■ Problem statement: Answer with one number only: the count of lines below that hold the word "value".

******

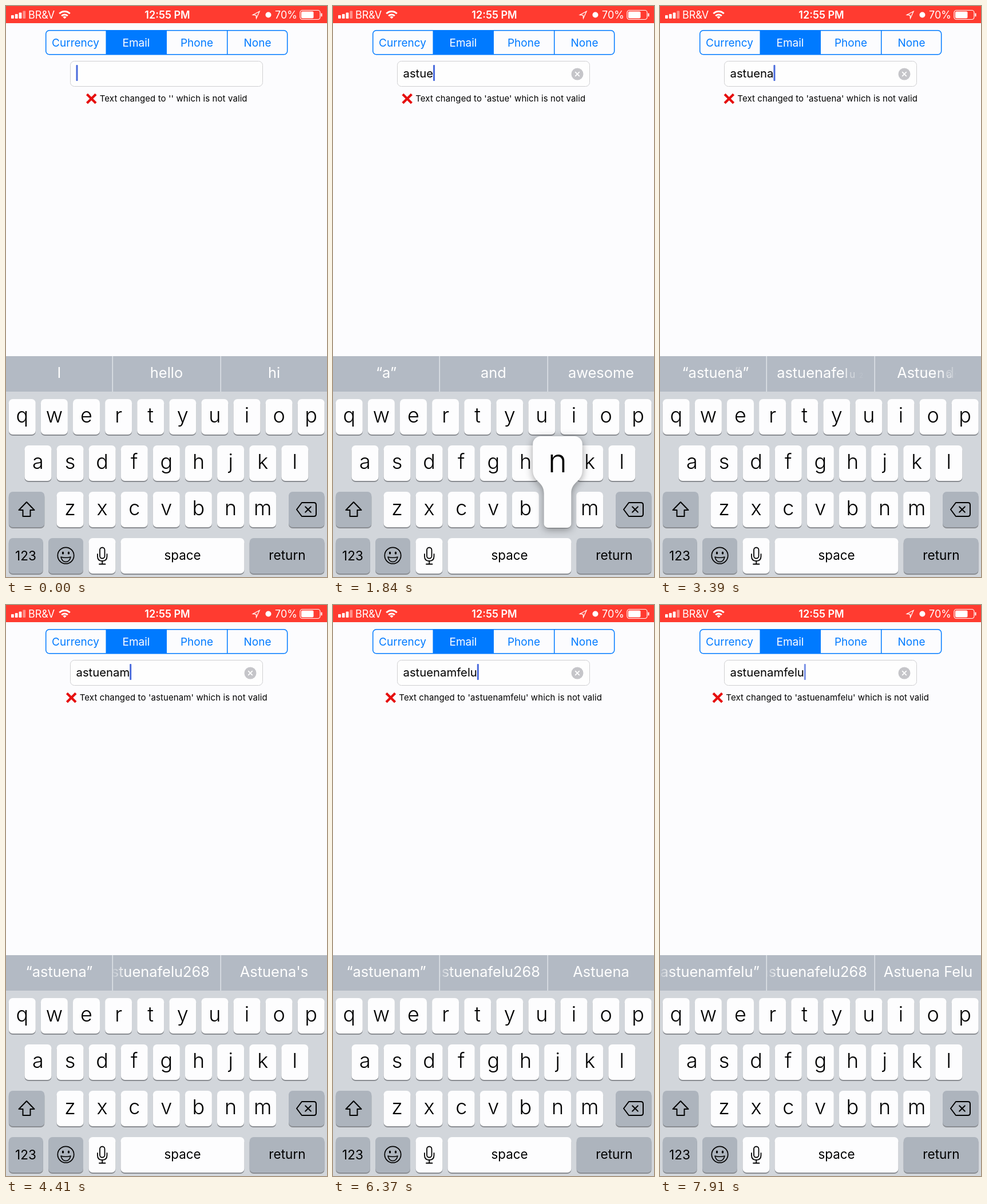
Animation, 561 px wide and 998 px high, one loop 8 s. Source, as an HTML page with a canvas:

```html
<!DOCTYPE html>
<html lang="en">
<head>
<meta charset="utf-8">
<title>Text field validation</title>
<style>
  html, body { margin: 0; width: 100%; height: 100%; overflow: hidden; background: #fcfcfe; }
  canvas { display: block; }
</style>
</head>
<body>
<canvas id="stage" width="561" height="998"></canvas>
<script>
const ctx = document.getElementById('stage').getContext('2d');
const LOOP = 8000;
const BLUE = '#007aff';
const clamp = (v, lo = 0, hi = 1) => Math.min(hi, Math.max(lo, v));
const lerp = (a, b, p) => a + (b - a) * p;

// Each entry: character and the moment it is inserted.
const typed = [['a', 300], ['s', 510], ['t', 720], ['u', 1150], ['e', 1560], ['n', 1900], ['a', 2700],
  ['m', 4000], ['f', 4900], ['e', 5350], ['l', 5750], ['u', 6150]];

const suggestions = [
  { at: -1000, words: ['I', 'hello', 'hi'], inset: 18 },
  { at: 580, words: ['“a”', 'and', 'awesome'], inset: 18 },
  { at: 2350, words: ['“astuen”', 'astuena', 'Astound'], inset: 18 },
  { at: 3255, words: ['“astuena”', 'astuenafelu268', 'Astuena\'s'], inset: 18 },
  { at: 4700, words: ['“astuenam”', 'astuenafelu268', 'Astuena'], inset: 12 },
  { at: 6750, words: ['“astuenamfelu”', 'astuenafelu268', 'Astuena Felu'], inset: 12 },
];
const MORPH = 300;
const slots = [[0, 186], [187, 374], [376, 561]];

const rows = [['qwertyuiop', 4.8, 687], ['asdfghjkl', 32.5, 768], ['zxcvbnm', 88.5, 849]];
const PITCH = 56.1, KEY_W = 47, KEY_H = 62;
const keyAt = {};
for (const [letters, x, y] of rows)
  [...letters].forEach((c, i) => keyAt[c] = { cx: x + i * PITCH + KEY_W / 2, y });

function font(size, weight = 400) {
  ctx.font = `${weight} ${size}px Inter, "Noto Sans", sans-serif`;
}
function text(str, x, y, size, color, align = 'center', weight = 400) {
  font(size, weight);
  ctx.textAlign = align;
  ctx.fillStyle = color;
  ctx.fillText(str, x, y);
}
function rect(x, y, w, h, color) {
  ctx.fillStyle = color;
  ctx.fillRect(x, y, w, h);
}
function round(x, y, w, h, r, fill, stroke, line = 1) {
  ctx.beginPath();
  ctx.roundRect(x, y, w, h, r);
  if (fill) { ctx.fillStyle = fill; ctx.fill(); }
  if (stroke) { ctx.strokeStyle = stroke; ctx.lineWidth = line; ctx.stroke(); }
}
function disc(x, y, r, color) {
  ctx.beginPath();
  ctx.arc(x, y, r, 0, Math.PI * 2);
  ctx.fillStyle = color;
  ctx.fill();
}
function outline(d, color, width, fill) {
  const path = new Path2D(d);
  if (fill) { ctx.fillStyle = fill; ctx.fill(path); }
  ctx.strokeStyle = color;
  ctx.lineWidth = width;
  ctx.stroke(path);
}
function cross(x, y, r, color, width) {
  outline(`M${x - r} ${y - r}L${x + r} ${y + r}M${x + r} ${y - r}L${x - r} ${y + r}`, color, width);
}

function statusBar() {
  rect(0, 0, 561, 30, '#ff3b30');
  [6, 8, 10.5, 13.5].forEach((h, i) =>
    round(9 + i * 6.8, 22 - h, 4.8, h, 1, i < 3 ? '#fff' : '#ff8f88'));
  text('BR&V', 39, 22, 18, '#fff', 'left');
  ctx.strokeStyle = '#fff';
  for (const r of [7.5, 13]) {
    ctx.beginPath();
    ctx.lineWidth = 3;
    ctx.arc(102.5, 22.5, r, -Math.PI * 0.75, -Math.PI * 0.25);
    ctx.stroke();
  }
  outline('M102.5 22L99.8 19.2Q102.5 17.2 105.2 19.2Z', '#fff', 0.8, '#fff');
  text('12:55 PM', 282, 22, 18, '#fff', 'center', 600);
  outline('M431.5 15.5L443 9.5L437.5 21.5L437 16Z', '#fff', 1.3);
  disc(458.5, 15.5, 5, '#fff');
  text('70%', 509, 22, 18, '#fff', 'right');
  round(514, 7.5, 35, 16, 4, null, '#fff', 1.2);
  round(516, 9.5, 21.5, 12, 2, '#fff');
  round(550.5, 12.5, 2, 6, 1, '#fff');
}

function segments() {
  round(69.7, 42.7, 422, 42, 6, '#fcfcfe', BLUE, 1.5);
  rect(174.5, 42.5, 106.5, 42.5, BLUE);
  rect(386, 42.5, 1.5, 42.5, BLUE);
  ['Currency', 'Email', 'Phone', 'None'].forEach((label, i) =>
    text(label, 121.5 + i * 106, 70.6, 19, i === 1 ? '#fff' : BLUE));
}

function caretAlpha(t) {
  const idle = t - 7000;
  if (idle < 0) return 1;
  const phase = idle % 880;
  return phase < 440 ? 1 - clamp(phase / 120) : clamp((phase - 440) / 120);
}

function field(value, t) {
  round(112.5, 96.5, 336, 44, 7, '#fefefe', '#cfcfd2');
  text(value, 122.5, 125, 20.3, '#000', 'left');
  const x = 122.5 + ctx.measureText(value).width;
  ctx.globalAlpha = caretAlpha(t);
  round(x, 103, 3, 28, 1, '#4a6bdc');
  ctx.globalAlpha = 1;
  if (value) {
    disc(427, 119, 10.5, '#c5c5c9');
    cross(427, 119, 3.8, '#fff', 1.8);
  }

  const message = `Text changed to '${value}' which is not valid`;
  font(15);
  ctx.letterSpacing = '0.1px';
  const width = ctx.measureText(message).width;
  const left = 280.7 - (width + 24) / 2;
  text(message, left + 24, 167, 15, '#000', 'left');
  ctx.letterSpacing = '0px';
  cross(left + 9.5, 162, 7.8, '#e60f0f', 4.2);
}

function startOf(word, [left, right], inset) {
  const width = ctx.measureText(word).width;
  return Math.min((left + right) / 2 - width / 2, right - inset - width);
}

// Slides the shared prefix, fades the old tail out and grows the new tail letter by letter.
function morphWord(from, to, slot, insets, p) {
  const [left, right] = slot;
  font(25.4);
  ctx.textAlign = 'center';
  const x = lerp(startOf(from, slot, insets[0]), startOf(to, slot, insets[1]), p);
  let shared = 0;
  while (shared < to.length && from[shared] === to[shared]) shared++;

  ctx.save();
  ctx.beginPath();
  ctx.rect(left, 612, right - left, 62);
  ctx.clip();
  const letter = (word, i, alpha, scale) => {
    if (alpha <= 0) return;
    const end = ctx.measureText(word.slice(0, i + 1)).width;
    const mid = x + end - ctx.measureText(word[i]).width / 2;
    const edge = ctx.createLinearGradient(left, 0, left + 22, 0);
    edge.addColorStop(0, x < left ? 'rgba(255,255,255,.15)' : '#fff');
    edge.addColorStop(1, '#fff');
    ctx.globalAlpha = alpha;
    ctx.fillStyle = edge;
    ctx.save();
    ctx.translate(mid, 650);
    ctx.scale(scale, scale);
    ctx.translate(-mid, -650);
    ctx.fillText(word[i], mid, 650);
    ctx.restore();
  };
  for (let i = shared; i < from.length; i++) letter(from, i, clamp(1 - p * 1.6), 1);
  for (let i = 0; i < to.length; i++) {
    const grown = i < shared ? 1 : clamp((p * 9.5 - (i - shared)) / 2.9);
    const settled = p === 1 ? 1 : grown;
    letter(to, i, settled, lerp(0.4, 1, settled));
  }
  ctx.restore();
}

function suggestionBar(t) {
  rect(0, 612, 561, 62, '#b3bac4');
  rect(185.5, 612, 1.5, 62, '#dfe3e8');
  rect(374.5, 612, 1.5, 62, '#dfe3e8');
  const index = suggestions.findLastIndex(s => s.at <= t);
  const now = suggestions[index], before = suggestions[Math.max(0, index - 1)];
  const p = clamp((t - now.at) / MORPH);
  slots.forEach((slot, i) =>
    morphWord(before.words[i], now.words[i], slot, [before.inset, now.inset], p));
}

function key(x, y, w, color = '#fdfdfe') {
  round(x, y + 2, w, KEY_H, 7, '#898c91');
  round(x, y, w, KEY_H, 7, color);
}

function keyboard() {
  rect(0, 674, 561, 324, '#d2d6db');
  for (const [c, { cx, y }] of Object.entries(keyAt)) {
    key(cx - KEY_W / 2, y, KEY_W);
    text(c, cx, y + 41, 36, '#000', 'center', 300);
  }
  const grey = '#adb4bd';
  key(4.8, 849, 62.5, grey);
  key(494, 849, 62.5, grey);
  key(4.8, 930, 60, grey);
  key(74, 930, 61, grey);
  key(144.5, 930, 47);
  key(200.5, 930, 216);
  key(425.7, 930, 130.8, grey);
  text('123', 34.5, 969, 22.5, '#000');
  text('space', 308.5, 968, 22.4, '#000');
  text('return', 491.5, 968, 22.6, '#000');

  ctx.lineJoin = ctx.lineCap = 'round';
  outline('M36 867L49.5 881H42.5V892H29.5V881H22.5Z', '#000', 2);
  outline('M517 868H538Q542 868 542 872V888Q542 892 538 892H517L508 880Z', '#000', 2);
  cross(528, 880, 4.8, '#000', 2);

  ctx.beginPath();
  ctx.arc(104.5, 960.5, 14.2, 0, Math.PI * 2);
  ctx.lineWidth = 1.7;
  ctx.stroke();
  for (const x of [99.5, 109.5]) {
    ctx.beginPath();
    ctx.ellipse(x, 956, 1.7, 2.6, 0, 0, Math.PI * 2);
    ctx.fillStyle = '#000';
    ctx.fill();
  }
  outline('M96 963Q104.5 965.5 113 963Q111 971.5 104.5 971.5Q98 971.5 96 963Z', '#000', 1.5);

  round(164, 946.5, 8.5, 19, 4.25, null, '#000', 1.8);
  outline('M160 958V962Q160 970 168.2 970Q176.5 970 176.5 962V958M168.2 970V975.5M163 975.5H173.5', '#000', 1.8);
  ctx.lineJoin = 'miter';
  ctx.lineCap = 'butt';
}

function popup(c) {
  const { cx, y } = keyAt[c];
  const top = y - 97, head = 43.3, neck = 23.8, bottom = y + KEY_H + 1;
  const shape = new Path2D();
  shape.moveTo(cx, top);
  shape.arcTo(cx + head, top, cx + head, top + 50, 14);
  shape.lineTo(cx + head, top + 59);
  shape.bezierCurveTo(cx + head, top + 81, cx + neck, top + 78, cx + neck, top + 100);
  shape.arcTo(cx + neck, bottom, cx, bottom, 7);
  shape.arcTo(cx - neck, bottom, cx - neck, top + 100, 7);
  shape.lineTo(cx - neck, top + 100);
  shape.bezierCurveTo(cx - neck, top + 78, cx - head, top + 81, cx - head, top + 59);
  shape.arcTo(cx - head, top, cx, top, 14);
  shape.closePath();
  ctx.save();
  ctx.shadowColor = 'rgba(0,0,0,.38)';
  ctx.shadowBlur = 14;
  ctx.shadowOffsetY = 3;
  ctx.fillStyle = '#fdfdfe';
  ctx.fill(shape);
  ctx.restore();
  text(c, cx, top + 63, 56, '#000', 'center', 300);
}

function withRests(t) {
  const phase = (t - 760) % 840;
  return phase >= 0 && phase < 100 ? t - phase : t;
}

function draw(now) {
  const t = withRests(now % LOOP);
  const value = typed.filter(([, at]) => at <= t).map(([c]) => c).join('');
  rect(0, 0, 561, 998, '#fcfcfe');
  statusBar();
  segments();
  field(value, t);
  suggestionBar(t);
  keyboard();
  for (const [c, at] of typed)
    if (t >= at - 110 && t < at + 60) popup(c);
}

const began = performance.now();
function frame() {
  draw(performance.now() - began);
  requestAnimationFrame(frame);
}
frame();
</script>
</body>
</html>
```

******

■ Result of the exercise: 7